A Few sectors of the Egyptian economy have suffered more than tourism since the 2011 revolution.
A main source of revenue and foreign currency, tourism in Egypt has been battered as a result of political instability and violence over the past few years.
At its height in 2010, more than 14.5 million tourists visited Egypt. That dropped to 9.5 million last year.
Revenues have more than halved in that period - from £7.8bn to £3.7bn, causing around 400,000 jobs to be lost, according to government figures.
Egypt's tourism minister told Sky News the last few years have been a disaster, but he's optimistic about the future - he predicts that by 2016 tourism revenue will surpass the 2010 figures.
He said: "I feel more comfortable, confident, that it will take a trend upwards, maybe on a zig-zag basis sometimes because I don't claim we are there 100% as we used to be before the Egyptian revolution.
"But I think we are moving in that direction and that's why I'm happy."

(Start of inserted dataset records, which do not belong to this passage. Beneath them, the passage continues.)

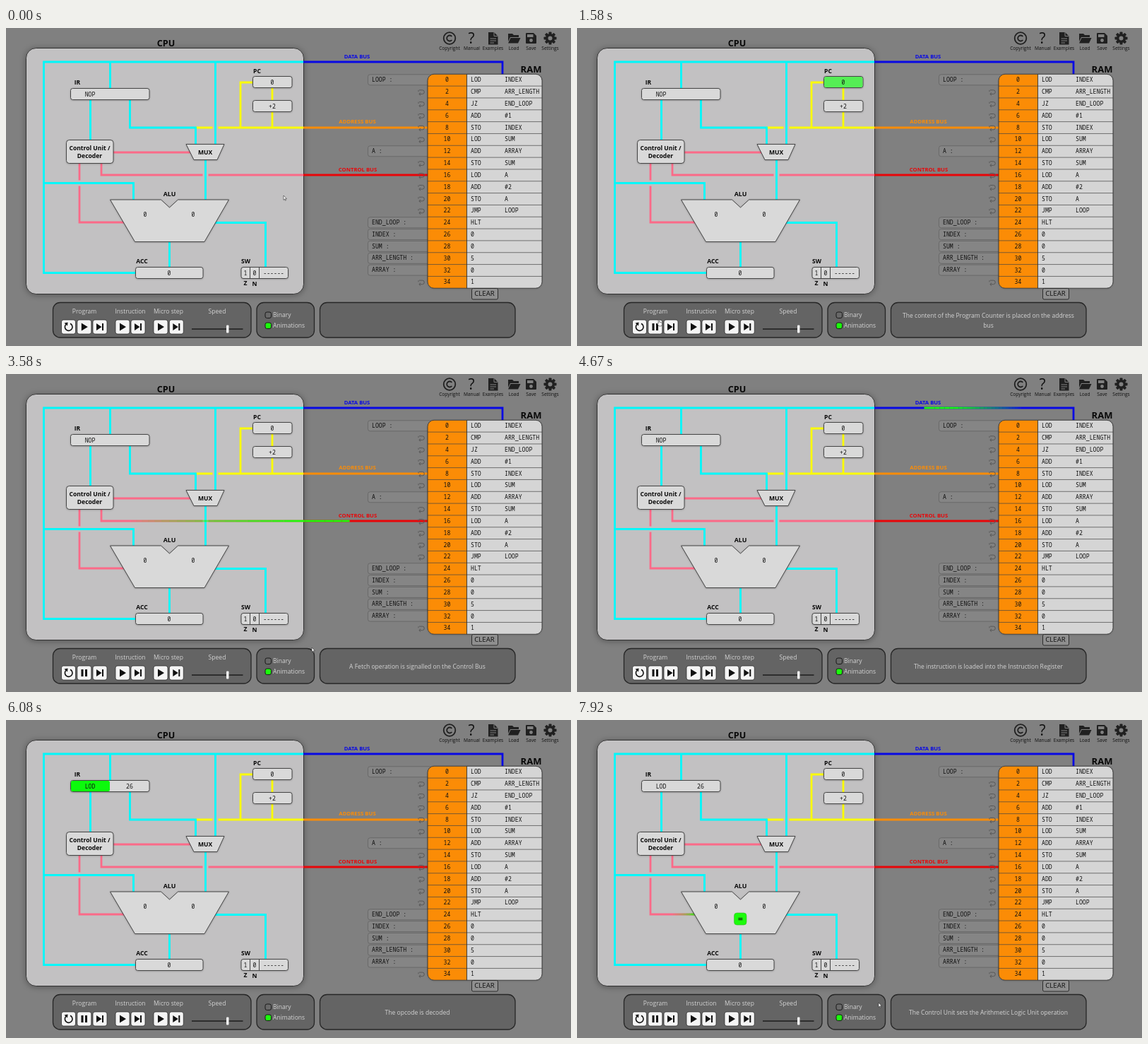
Recreate the animation shown at these times as an HTML page. Size 800 px wide and 450 px high, loop 8000 ms.

```html
<!DOCTYPE html>
<html lang="en">
<head>
<meta charset="utf-8">
<title>CPU simulator</title>
<style>
html, body { margin: 0; width: 100%; height: 100%; overflow: hidden; background: #808080; }
svg { display: block; width: 800px; height: 450px; }
text { font: 8.55px "Open Sans", "Noto Sans", sans-serif; fill: #111; text-anchor: middle; white-space: pre; }
.bold { font-weight: 700; fill: #080808; }
.mono { font: 8.2px "Noto Sans Mono", "DejaVu Sans Mono", monospace; }
.left { text-anchor: start; }
.light { fill: #d4d4d4; }
.wire { fill: none; stroke-width: 2.8; }
.box { fill: #d9d9d9; stroke: #383838; stroke-width: .9; }
.panel { fill: #646464; stroke: #262626; stroke-width: 1.3; }
.flash { fill: #0cfa0c; opacity: 0; }
.line { fill: none; stroke: #333; stroke-width: .9; }
</style>
</head>
<body>
<svg id="stage" viewBox="0 0 800 450" xmlns="http://www.w3.org/2000/svg"></svg>
<script>
const stage = document.getElementById('stage');
const CYAN = '#00f8fa', YELLOW = '#fbfb00', PINK = '#fb6a88', ORANGE = '#fb8c06', BLUE = '#0808e4', RED = '#e80508';
const PANEL = '#c2c1c2', GREEN = '#1cfb0c', DARK = '#202020';

const text = (x, y, s, cls = '', size = 0, style = '') =>
  `<text x="${x}" y="${y}" class="${cls}" style="${size ? `font-size:${size}px;` : ''}${style}">${s}</text>`;
const rect = (x, y, w, h, r, attrs) =>
  `<rect x="${x}" y="${y}" width="${w}" height="${h}" rx="${r}" ${attrs}/>`;
const wire = (d, color) => `<path class="wire" d="${d}" stroke="${color}"/>`;
const halo = d => `<path d="${d}" stroke="${PANEL}" stroke-width="8"/>`;
const shape = (d, fill, more = '') => `<path d="${d}" fill="${fill}" ${more}/>`;
const flash = (id, x, y, w, h, r = 2.5) => rect(x, y, w, h, r, `id="${id}" class="flash"`);
const box = (x, y, w, h, r = 3) => rect(x + .5, y + .5, w - .5, h - 1, r, 'class="box" filter="url(#soft)"');

// Cyan wires run over the others, which are interrupted at each crossing.
function wires() {
  return wire('M152 176H261M135 191V208H421M104 191V275H168', PINK)
    + wire('M268 141H421M332 141V77H350M377 85V102M377 119V141', YELLOW)
    + halo('M296.500 137V145M282.500 204V212M100 219.500H108')
    + wire('M421 48H53.500V346.500H183M53.500 219.500H180.500V243M147.500 48V85M296.500 48V164', CYAN)
    + wire('M119.500 102V158M175.500 102V141H268.500V164M282.500 187V243', CYAN)
    + wire('M296 275.500H367.500V338M231.500 303V338', CYAN)
    + wire('M421 48H703V66', BLUE) + wire('M421 141H597', ORANGE) + wire('M421 208H597', RED);
}

function cpuUnits() {
  return box(91, 85, 112, 17) + flash('irAll', 92, 86, 110.5, 15) + flash('irOp', 92, 86, 55, 15)
    + `<text id="opcode" x="119" y="96.5" class="mono">NOP</text><text id="operand" x="175" y="96.5" class="mono"></text>`
    + text(101, 80, 'IR', 'bold')
    + box(349, 68, 56, 17) + flash('pc', 350, 69, 54.5, 15) + text(377, 80, '0', 'mono') + text(355.5, 64, 'PC', 'bold')
    + box(349, 102, 56, 17) + text(377, 113.5, '+2', 'mono')
    + box(85, 158, 67, 34, 4) + flash('cu', 86, 159, 65.5, 32, 3.5)
    + text(118.5, 173, 'Control Unit /', 'bold') + text(118.5, 184, 'Decoder', 'bold')
    + shape('M255 164.500H309L299 186.500H266Z', '', 'class="box" filter="url(#soft)"') + text(282, 178.5, 'MUX', 'bold')
    + shape('M147.500 243H219.500L231.500 254L243.500 243H315.500L281 302.500H182.500Z', '', 'class="box" filter="url(#soft)"')
    + text(231.5, 238, 'ALU', 'bold', 8.8) + text(197, 266.5, '0', 'mono') + text(265, 266.5, '0', 'mono')
    + `<g id="aluOp" opacity="0">${rect(222.5, 273, 17.5, 17, 4, `fill="${GREEN}" stroke="#39b830" stroke-width=".6"`)}`
    + `${text(231.3, 286, '=', 'mono', 13)}</g>`
    + box(183, 338, 96, 17) + text(231, 349.5, '0', 'mono') + text(192.5, 333, 'ACC', 'bold')
    + box(332.5, 338, 67, 17) + '<path class="line" d="M345.500 338.500V354.500M358.500 338.500V354.500"/>'
    + text(339, 349.5, '1', 'mono') + text(352, 349.5, '0', 'mono') + text(379, 349.5, '------', 'mono')
    + text(339.5, 333, 'SW', 'bold') + text(339, 364, 'Z', 'bold') + text(352, 364.5, 'N', 'bold');
}

function ram() {
  const program = ['LOD INDEX', 'CMP ARR_LENGTH', 'JZ END_LOOP', 'ADD #1', 'STO INDEX', 'LOD SUM', 'ADD ARRAY', 'STO SUM',
    'LOD A', 'ADD #2', 'STO A', 'JMP LOOP', 'HLT', '0', '0', '5', '0', '1'];
  const labels = { 0: 'LOOP', 6: 'A', 12: 'END_LOOP', 13: 'INDEX', 14: 'SUM', 15: 'ARR_LENGTH', 16: 'ARRAY' };
  const top = 65.3, step = 16.83, height = step * 18;
  let back = '', front = '';
  program.forEach((row, i) => {
    const y = top + i * step, [op, arg = ''] = row.split(' ');
    if (i in labels) {
      back += rect(512.5, y + .5, 90, 15, 3, 'fill="#858585" stroke="#626262" stroke-width=".8"')
        + text(518, y + 10.7, labels[i] + ' :', 'mono left');
    } else {
      back += `<path transform="translate(588 ${y + 8.5})" fill="none" stroke="#585858" d="M-3 -2.800H1.500A2.700 2.700 0 0 1 1.500 2.800H-3M-1 .8L-3.200 2.800L-1 4.800M-4 -2.800V-.500"/>`;
    }
    if (i) front += `<path d="M597 ${y}H759" stroke="#444" stroke-width=".7"/>`;
    front += text(624.5, y + 11, i * 2, 'mono') + text(658, y + 11, op, 'mono left') + text(706, y + 11, arg, 'mono left');
  });
  return back + rect(597, top, 162, height, 9, 'fill="#d5d5d5" filter="url(#soft)"')
    + `<g clip-path="url(#ramClip)">${rect(597, top, 55.5, height, 0, `fill="${ORANGE}"`)}`
    + flash('rowAddress', 597, top, 55.5, step, 0) + flash('rowContent', 652.5, top, 107, step, 0)
    + front + '<path class="line" d="M652.500 65V369"/></g>'
    + rect(597, top, 162, height, 9, 'class="line"')
    + text(743.5, 62.5, 'RAM', 'bold', 13)
    + rect(659.5, 368.5, 37, 15.5, 2, 'fill="#8f8f8f" stroke="#222" stroke-width=".9"') + text(677.5, 379.3, 'CLEAR', '', 9.6);
}

function toolbar() {
  const names = [['Copyright', 628], ['Manual', 659.5], ['Examples', 689.5], ['Load', 719], ['Save', 743.5], ['Settings', 770.5]];
  let teeth = '';
  for (let a = 0; a < 360; a += 45) teeth += rect(-2, -9, 4, 5, .8, `fill="${DARK}" transform="rotate(${a})"`);
  return names.map(([s, x]) => text(x, 31, s, '', 6.6)).join('')
    + `<circle cx="628" cy="14.500" r="8.300" fill="none" stroke="${DARK}" stroke-width="1.800"/>`
    + `<path d="M631.300 12A4 4 0 1 0 631.300 17" fill="none" stroke="${DARK}" stroke-width="1.800"/>`
    + text(659, 22, '?', '', 21, 'font-weight:500')
    + shape('M683 6H691L696.500 11.500V23.500H683Z', DARK)
    + '<path d="M691 6V11.500H696.500M685.500 15H694M685.500 18H694M685.500 21H691" fill="none" stroke="#808080"/>'
    + shape('M711 8H717L719 10H726V13H714L711 19ZM714.500 14H728.500L725 21.500H711Z', DARK)
    + shape('M736 8Q736 7 737 7H747L751 11V21Q751 22 750 22H737Q736 22 736 21Z', DARK)
    + rect(738, 9, 8.5, 4, 0, 'fill="#808080"') + '<circle cx="743.500" cy="17.500" r="2.400" fill="#808080"/>'
    + `<g transform="translate(770.500 14.500)">${teeth}<circle r="4.800" fill="none" stroke="${DARK}" stroke-width="3.600"/></g>`;
}

function controls() {
  const play = x => shape(`M${x - 4} 417.500L${x + 5} 423L${x - 4} 428.500Z`, '#111');
  const skip = x => shape(`M${x - 5} 418L${x + 2.5} 423L${x - 5} 428ZM${x + 3} 418H${x + 5}V428H${x + 3}Z`, '#111');
  const buttons = [88.5, 110.8, 133, 165, 187, 219, 241.3];
  return [[66.5, 280.5], [355, 81.5], [444.5, 276.5]].map(([x, w]) => rect(x, 388.5, w, 49.5, 10, 'class="panel"')).join('')
    + [['Program', 111], ['Instruction', 176], ['Micro step', 230], ['Speed', 299]].map(([s, x]) => text(x, 403.5, s, 'light')).join('')
    + buttons.map(x => rect(x - 10, 413, 20, 20, 3, 'fill="#f4f4f4" stroke="#222" stroke-width=".7"')).join('')
    + '<path d="M85 419.300A5.300 5.300 0 1 0 91 418.300" fill="none" stroke="#111" stroke-width="1.600"/>'
    + shape('M82.500 417.500L87.500 416.500L87 421.500Z', '#111')
    + `<g id="playIcon">${play(110.8)}</g>`
    + `<g id="pauseIcon">${shape('M106.500 418H109.500V428H106.500ZM112 418H115V428H112Z', '#111')}</g>`
    + play(165) + play(219) + skip(133) + skip(187) + skip(241.3)
    + '<path d="M263 426H335.500" stroke="#1c1c1c" stroke-width="1.500"/>' + rect(312, 420.5, 3.5, 11, 1, 'fill="#f2f2f2"')
    + rect(367, 402, 8.5, 8.5, 2.5, 'fill="#686868" stroke="#181818"')
    + rect(367, 417, 8.5, 8.5, 2.5, `fill="${GREEN}" stroke="#181818"`)
    + text(378, 409, 'Binary', 'light left') + text(378, 424, 'Animations', 'light left')
    + '<text id="message1" x="582.500" class="light"></text><text id="message2" x="582.500" y="424" class="light"></text>';
}

const SEGMENTS = 24;
const cursorStyle = 'stroke="#222" stroke-width=".7" transform="scale(.8)"';
stage.innerHTML = `<defs>
  <filter id="soft" x="-20%" y="-20%" width="140%" height="150%"><feDropShadow dx="0" dy=".6" stdDeviation="1.200" flood-opacity=".25"/></filter>
  <filter id="deep"><feDropShadow dx="0" dy="1" stdDeviation="4" flood-opacity=".35"/></filter>
  <clipPath id="ramClip">${rect(597, 65.3, 162, 302.9, 9, '')}</clipPath></defs>`
  + rect(0, 0, 800, 450, 0, 'fill="#808080"')
  + rect(28.5, 28.5, 393, 348, 14, `fill="${PANEL}" stroke="#333" filter="url(#deep)"`)
  + text(226.5, 25.5, 'CPU', 'bold', 12.6)
  + wires()
  + `<g id="pulse">${wire('', GREEN).repeat(SEGMENTS)}</g>`
  + text(497, 43, 'DATA BUS', 'bold', 7.7, `fill:${BLUE}`)
  + text(497.5, 135, 'ADDRESS BUS', 'bold', 7.8, `fill:${ORANGE}`)
  + text(498, 202.5, 'CONTROL BUS', 'bold', 7.7, `fill:${RED}`)
  + cpuUnits() + ram() + toolbar() + controls()
  + `<g id="arrow">${shape('M0 0V8L1.800 6.300L3 9L4.200 8.500L3 5.800H5.500Z', '#fff', cursorStyle)}</g>`
  + `<g id="hand">${shape('M-1 0Q0 -1 1 0V4L5 5Q6 5.500 5.500 8L4.500 11H0L-3 7Q-3 5.500 -1 6.500Z', '#fff', cursorStyle)}</g>`;

const LOOP = 8000, PLAY = 1400, LOADED = 5230;
const messages = [
  [0, ''],
  [PLAY, 'The content of the Program Counter is placed on the address', 'bus'],
  [3000, 'A Fetch operation is signalled on the Control Bus'],
  [3930, 'The instruction is loaded into the Instruction Register'],
  [5760, 'The opcode is decoded'],
  [7120, 'The Control Unit sets the Arithmetic Logic Unit operation'],
];
// id, start, end
const flashes = [['pc', 1480, 2040], ['rowAddress', 2420, 3000], ['rowContent', 3950, 4450],
  ['irAll', 5080, 5700], ['irOp', 5800, 6330], ['cu', 6560, 7150]];
// start, duration, tail as a share of the duration, path
const pulses = [
  [1860, 800, .3, 'M350 77H332V141H597'],
  [3090, 800, .3, 'M135 191V208H597'],
  [4294, 830, .12, 'M703 65V48H147.500V85'],
  [6180, 500, .3, 'M119.500 102V158'],
  [7184, 800, .3, 'M104 191V275H168'],
];
const cursorStops = [[0, 393, 237], [120, 393, 237], [830, 115, 413], [1640, 116, 413], [2450, 386, 271],
  [2850, 386, 271], [3580, 433, 387], [3950, 440, 456], [7580, 425, 456], [7920, 427, 400], [8000, 427, 400]];

const el = id => document.getElementById(id);
const clamp = v => Math.min(1, Math.max(0, v));
const smooth = v => (v = clamp(v), v * v * (3 - 2 * v));
const cubic = v => (v = clamp(v), v < .5 ? 4 * v ** 3 : 1 - 4 * (1 - v) ** 3);
const show = (id, on) => el(id).setAttribute('opacity', +on);

function drawPulse(t) {
  const active = pulses.find(([start, duration, tail]) => t >= start && t < start + duration * (1 + tail));
  show('pulse', !!active);
  if (!active) return;
  const [start, duration, tail, d] = active, u = (t - start) / duration;
  [...el('pulse').children].forEach((segment, i) => {
    segment.setAttribute('d', d);
    const length = segment.getTotalLength();
    const at = k => cubic(u - tail * (1 - k / SEGMENTS)) * length;
    segment.setAttribute('stroke-opacity', clamp(1.3 * (i + 1) / SEGMENTS));
    segment.setAttribute('stroke-dasharray', `0 ${at(i)} ${at(i + 1) - at(i)} 9999`);
  });
}

function drawCursor(t) {
  const i = cursorStops.findIndex(([time]) => time > t);
  const [t0, x0, y0] = cursorStops[i - 1], [t1, x1, y1] = cursorStops[i];
  const k = smooth((t - t0) / (t1 - t0));
  const place = `translate(${x0 + (x1 - x0) * k} ${y0 + (y1 - y0) * k})`;
  const overButton = t > 780 && t < 1740;
  for (const id of ['arrow', 'hand']) {
    el(id).setAttribute('transform', place);
    show(id, (id === 'hand') === overButton);
  }
}

function frame(now) {
  const t = now % LOOP;
  const [, first, second = ''] = messages.findLast(([start]) => t >= start);
  el('message1').textContent = first;
  el('message1').setAttribute('y', second ? 410 : 416.5);
  el('message2').textContent = second;
  show('playIcon', t < PLAY);
  show('pauseIcon', t >= PLAY);
  el('opcode').textContent = t < LOADED ? 'NOP' : 'LOD';
  el('operand').textContent = t < LOADED ? '' : '26';
  for (const [id, start, end] of flashes)
    el(id).style.opacity = smooth((t - start) / 170) * smooth((end - t) / 200);
  show('aluOp', smooth((t - 7730) / 150));
  drawPulse(t);
  drawCursor(t);
  requestAnimationFrame(() => frame(performance.now()));
}
frame(performance.now());
</script>
</body>
</html>
```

One of the holiday destinations the government is promoting is the Red Sea resort of Sharm el Sheikh.
The past two months have seen an increase in the number of visitors, mainly from Europe and particularly from the UK and Russia.
We spoke to several tourists who said they felt safe and far removed from the violence. Most of them had flown directly to Sharm, by-passing Cairo.
As Christine Lawn from the UK explained: "There could be something going on in Cairo but you wouldn't have a clue here in Sharm and I think people are really keen to make sure there are no troubles here, because it's their livelihoods."
While it's relatively safe in the resorts in south Sinai, Egypt's military has been battling extremist groups in the north of the peninsula - making it a no-go area.
The UK government advises tourists to stick to the beaches, which means many don't go on desert excursions any more.
Janet Howe and her husband Tim sold up and left their home near Manchester eight years ago to run a tour company in Sharm.
She says she understands why people may be afraid to visit Egypt.
She told Sky News: "I have family back home and when they see things on the TV, I'll get a call that evening to see if I'm alright, and isn't it time you came home."
"I think there's still a long way to go to go back to the normality, get back to the boost we had here many years ago," she added.
Locals complain it's mainly the big hotels that are making money and benefiting from the increase in the number of tourists.
As a result of more all-inclusive package holidays being available, and the increased security concerns, many guests prefer to stay in their hotels rather than spend money at the local markets and restaurants.
Millions of Egyptians depend on tourism to make a living and the country's new president, Abdul Fattah al Sisi, has pledged to get the industry back on its feet.
Whether he manages to do so could determine whether he keeps an already struggling economy afloat.